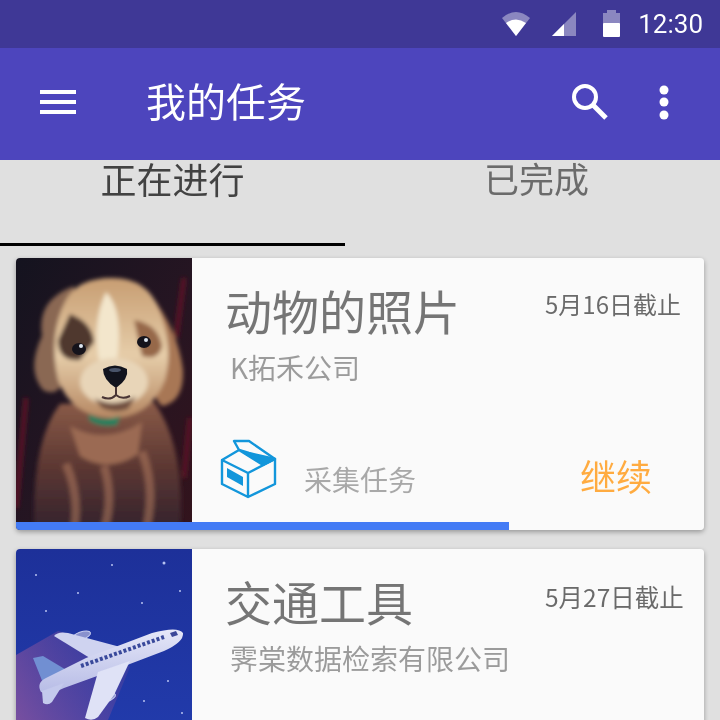
<!DOCTYPE html>
<html lang="zh-CN">
<head>
<meta charset="utf-8">
<title>我的任务</title>
<style>
:root {
  --status: #3f3896;
  --primary: #4d45bd;
  --page: #e0e0e0;
  --card: #fafafa;
  --tab-active: #424242;
  --tab-idle: #6b6b6b;
  --heading: #757575;
  --muted: #9b9b9b;
  --faint: #a8a8a8;
  --date: #6a6a6a;
  --accent: #ffab40;
  --progress: #437bf5;
  --icon-blue: #1296db;
}
* { box-sizing: border-box; margin: 0; padding: 0; }
html, body { width: 720px; height: 720px; overflow: hidden; }
body { background: var(--page); font-family: "Noto Sans CJK SC", "Noto Sans", sans-serif; }
a { color: inherit; text-decoration: none; }
svg { display: block; }
.screen { width: 720px; height: 720px; overflow: hidden; }

.status-bar { height: 48px; padding-right: 17px; display: flex; justify-content: flex-end; align-items: center; background: var(--status); color: #fff; }
.status-icons { margin-right: 17px; }
.clock { font: 400 26px/48px Roboto, sans-serif; }

.app-bar { height: 112px; padding: 0 40px; display: flex; align-items: center; background: var(--primary); color: #fff; }
.app-title { flex: 1; margin: -8px 0 0 70px; font-size: 40px; line-height: 48px; font-weight: 400; }
.search { margin-right: 49px; }

.tabs { height: 86px; display: flex; font-size: 36px; line-height: 36px; text-align: center; color: var(--tab-idle); }
.tab { flex: 1; padding-left: 8px; }
.tab.active { flex: none; width: 345px; padding: 0; color: var(--tab-active); border-bottom: 3px solid #000; }
.tab.done { font-size: 35px; }

.task-list { padding: 12px 16px 0; display: grid; gap: 19px; }
.card { position: relative; height: 272px; display: grid; grid-template-columns: 176px 1fr; overflow: hidden; border-radius: 4px; background: var(--card); }
.card-shadow { border-radius: 4px; box-shadow: 0 2px 5px rgba(0, 0, 0, .32); }
.card-body { padding: 24px 0 0 33px; display: grid; grid-template-columns: 320px 1fr; align-content: start; white-space: nowrap; }
.card-title { font-size: 47px; line-height: 56px; font-weight: 400; color: var(--heading); }
.due { padding-top: 6px; font-size: 24px; line-height: 32px; color: var(--date); }
.due.later { padding-top: 8px; font-size: 24.5px; }
.company { grid-column: 1 / -1; margin: 11px 0 0 5px; font-size: 28px; line-height: 36px; color: var(--muted); }
.task-type { margin: 54px 0 0 -6px; display: flex; gap: 25px; }
.task-type span { margin-top: 22px; font-size: 28px; line-height: 36px; color: var(--faint); }
.resume { margin: 68px 0 0 35px; font-size: 36px; line-height: 44px; color: var(--accent); }
.progress { position: absolute; left: 0; bottom: 0; width: 493px; height: 8px; background: var(--progress); }
</style>
</head>
<body>
<div class="screen">
  <header>
    <div class="status-bar">
      <svg class="status-icons" width="120" height="48" viewBox="501 0 120 48" aria-hidden="true">
        <path d="M502 18Q516 6 530 18L516 36Z" fill="#8b87c0"/>
        <path d="M506 23Q516 16 526 23L516 36Z" fill="#fff"/>
        <path d="M576 12V36H552Z" fill="#8b87c0"/>
        <path d="M564 24V36H552Z" fill="#fff"/>
        <path d="M607 10h9v3h4v11h-17V13h4Z" fill="#8b87c0"/>
        <rect x="603" y="23" width="17" height="14" rx="1" fill="#fff"/>
      </svg>
      <time class="clock">12:30</time>
    </div>
    <div class="app-bar">
      <a href="#" aria-label="菜单">
        <svg width="36" height="24" viewBox="0 0 36 24" fill="#fff" style="margin-top:-4px"><rect width="36" height="4"/><rect y="10" width="36" height="4"/><rect y="20" width="36" height="4"/></svg>
      </a>
      <h1 class="app-title">我的任务</h1>
      <a class="search" href="#" aria-label="搜索">
        <svg width="38" height="38" viewBox="0 0 38 38" fill="none" stroke="#fff" stroke-width="4" style="margin-top:-4px"><circle cx="14" cy="14" r="11"/><path d="M22 22L35 35" stroke-width="5"/></svg>
      </a>
      <a href="#" aria-label="更多" style="margin-right:10px">
        <svg width="12" height="38" viewBox="0 0 12 38" fill="#fff" style="margin-top:-4px"><circle cx="6" cy="7" r="4.5"/><circle cx="6" cy="19" r="4.5"/><circle cx="6" cy="32" r="4.5"/></svg>
      </a>
    </div>
  </header>

  <nav class="tabs">
    <a class="tab active" href="#">正在进行</a>
    <a class="tab done" href="#">已完成</a>
  </nav>

  <main class="task-list">
    <div class="card-shadow">
      <article class="card">
        <svg width="176" height="272" viewBox="0 0 176 272" role="img" aria-label="一只棕白色卷毛小狗的照片">
          <defs>
            <linearGradient id="backdrop" x2="1" y2="1"><stop stop-color="#14131f"/><stop offset=".55" stop-color="#261522"/><stop offset="1" stop-color="#33131c"/></linearGradient>
            <linearGradient id="coat" x2="0" y2="1"><stop stop-color="#8a5b48"/><stop offset=".5" stop-color="#5d3833"/><stop offset="1" stop-color="#33222c"/></linearGradient>
            <linearGradient id="face" x2="0" y2="1"><stop stop-color="#c79d72"/><stop offset=".55" stop-color="#e6cda9"/><stop offset="1" stop-color="#b68863"/></linearGradient>
            <filter id="soft"><feGaussianBlur stdDeviation="2"/></filter>
          </defs>
          <rect width="176" height="272" fill="url(#backdrop)"/>
          <g filter="url(#soft)">
            <path d="M10 140L0 250M168 20L160 80M174 160L168 220" stroke="#5a1825" stroke-width="5"/>
            <path d="M44 146Q16 182 18 272H164Q170 190 138 144Z" fill="url(#coat)"/>
            <path d="M54 168Q90 188 126 164L122 196Q92 216 64 198Z" fill="#9b6b53"/>
            <path d="M50 206Q64 238 58 272M88 208Q98 240 88 272M126 194Q140 230 130 272" fill="none" stroke="#b27d61" stroke-width="8" opacity=".55"/>
            <path d="M58 28Q20 42 26 78Q10 112 27 132Q42 140 49 120L58 60Z" fill="#8a6752"/>
            <path d="M134 36Q162 72 167 112Q168 144 146 148Q134 138 136 104Z" fill="#a87755"/>
            <path d="M50 42Q62 20 96 20Q132 20 143 52Q158 88 149 122Q134 160 94 160Q56 158 42 122Q32 76 50 42Z" fill="url(#face)"/>
            <path d="M54 56Q76 64 78 84L64 102Q42 104 42 82Z" fill="#50372f"/>
            <path d="M118 62Q142 66 146 88Q143 103 126 98Z" fill="#96684a"/>
            <path d="M90 34Q108 52 101 102H83Q76 64 90 34Z" fill="#f3e6cc"/>
            <ellipse cx="98" cy="124" rx="34" ry="24" fill="#e8d5b8"/>
            <path d="M78 140Q99 151 120 138L112 151Q98 156 86 150Z" fill="#71503f"/>
            <path d="M73 156Q88 165 104 158L101 167Q84 170 73 162Z" fill="#1d815f"/>
          </g>
          <ellipse cx="63" cy="91" rx="7" ry="6" fill="#15131b"/>
          <ellipse cx="128" cy="84" rx="7" ry="6" fill="#15131b"/>
          <circle cx="65" cy="88" r="2" fill="#dce4ee"/>
          <circle cx="130" cy="82" r="2" fill="#dce4ee"/>
          <path d="M87 111Q99 104 111 111Q113 121 100 130Q87 122 87 111Z" fill="#11131d"/>
          <ellipse cx="99" cy="112" rx="6" ry="2" fill="#485369"/>
          <path d="M100 129V137Q94 143 86 139M100 137Q106 142 114 138" fill="none" stroke="#493535" stroke-width="2"/>
        </svg>
        <div class="card-body">
          <h2 class="card-title">动物的照片</h2>
          <p class="due">5月16日截止</p>
          <p class="company">K拓禾公司</p>
          <div class="task-type">
            <svg width="60" height="60" viewBox="0 0 60 60" fill="none" stroke="#1296db" stroke-width="2.4" stroke-linejoin="round" aria-hidden="true">
              <path d="M3 21L29 34V58L3 45ZM29 34L56 20V45L29 58M3 21L20 11L15 2H30L56 20"/>
              <path d="M20 11L30 14L56 20L44 26Z" fill="#1296db"/>
              <path d="M8 29L24 38V47L8 38Z" fill="#1296db" stroke="none"/>
            </svg>
            <span>采集任务</span>
          </div>
          <a class="resume" href="#">继续</a>
        </div>
        <div class="progress"></div>
      </article>
    </div>

    <div class="card-shadow">
      <article class="card">
        <svg width="176" height="272" viewBox="0 0 176 272" role="img" aria-label="夜空中飞行的客机插画">
          <defs>
            <linearGradient id="night" x2="0" y2="1"><stop stop-color="#1d3099"/><stop offset="1" stop-color="#2440b4"/></linearGradient>
            <linearGradient id="trail" x1="0" y1="1" x2="1" y2="0"><stop stop-color="#a15a9d"/><stop offset="1" stop-color="#4a419f" stop-opacity=".35"/></linearGradient>
            <linearGradient id="hull" x2="0" y2="1"><stop stop-color="#e5e7f8"/><stop offset="1" stop-color="#b7bce6"/></linearGradient>
          </defs>
          <rect width="176" height="272" fill="url(#night)"/>
          <path d="M0 106L42 82L98 98L114 118L92 171L60 220L0 272Z" fill="url(#trail)"/>
          <g fill="#b7c2f1">
            <circle cx="20" cy="26" r="1"/><circle cx="62" cy="44" r="1"/><circle cx="96" cy="16" r="1"/><circle cx="148" cy="14" r="1.5"/><circle cx="126" cy="54" r="1"/><circle cx="164" cy="42" r="1"/><circle cx="152" cy="132" r="1"/><circle cx="128" cy="152" r="1"/><circle cx="30" cy="62" r="1"/><circle cx="166" cy="164" r="1"/>
          </g>
          <g fill="#8991cd" stroke="#c9cef0" stroke-width="1">
            <ellipse cx="65" cy="87" rx="10" ry="4" transform="rotate(-20 65 87)"/>
            <ellipse cx="90" cy="149" rx="10" ry="4" transform="rotate(-20 90 149)"/>
          </g>
          <path d="M38 87Q42 82 52 84L108 99L82 114Z" fill="#cfd3f0"/>
          <path d="M17 109L27 107L52 122L27 134Z" fill="#718fd2"/>
          <path d="M25 143Q20 134 30 129L70 109L136 84Q162 77 167 84Q168 93 148 102L106 118L48 139Q34 146 25 143Z" fill="url(#hull)"/>
          <path d="M82 123L114 112L98 146L82 168Q76 173 69 169Z" fill="#dfe2f6"/>
          <path d="M26 142L48 134L36 153Q32 157 27 154Z" fill="#c4c9ec"/>
          <path d="M65 117L148 88" fill="none" stroke="#39499b" stroke-width="4" stroke-dasharray="3 2"/>
          <path d="M154 84L160 82L162 86L156 88Z" fill="#3b4798"/>
        </svg>
        <div class="card-body">
          <h2 class="card-title">交通工具</h2>
          <p class="due later">5月27日截止</p>
          <p class="company">霁棠数据检索有限公司</p>
        </div>
      </article>
    </div>
  </main>
</div>
</body>
</html>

• PROBLEM TO WORK ON:
All lines above that hold the string "border" should be copied.

• REPLY:
* { box-sizing: border-box; margin: 0; padding: 0; }
.tab.active { flex: none; width: 345px; padding: 0; color: var(--tab-active); border-bottom: 3px solid #000; }
.card { position: relative; height: 272px; display: grid; grid-template-columns: 176px 1fr; overflow: hidden; border-radius: 4px; background: var(--card); }
.card-shadow { border-radius: 4px; box-shadow: 0 2px 5px rgba(0, 0, 0, .32); }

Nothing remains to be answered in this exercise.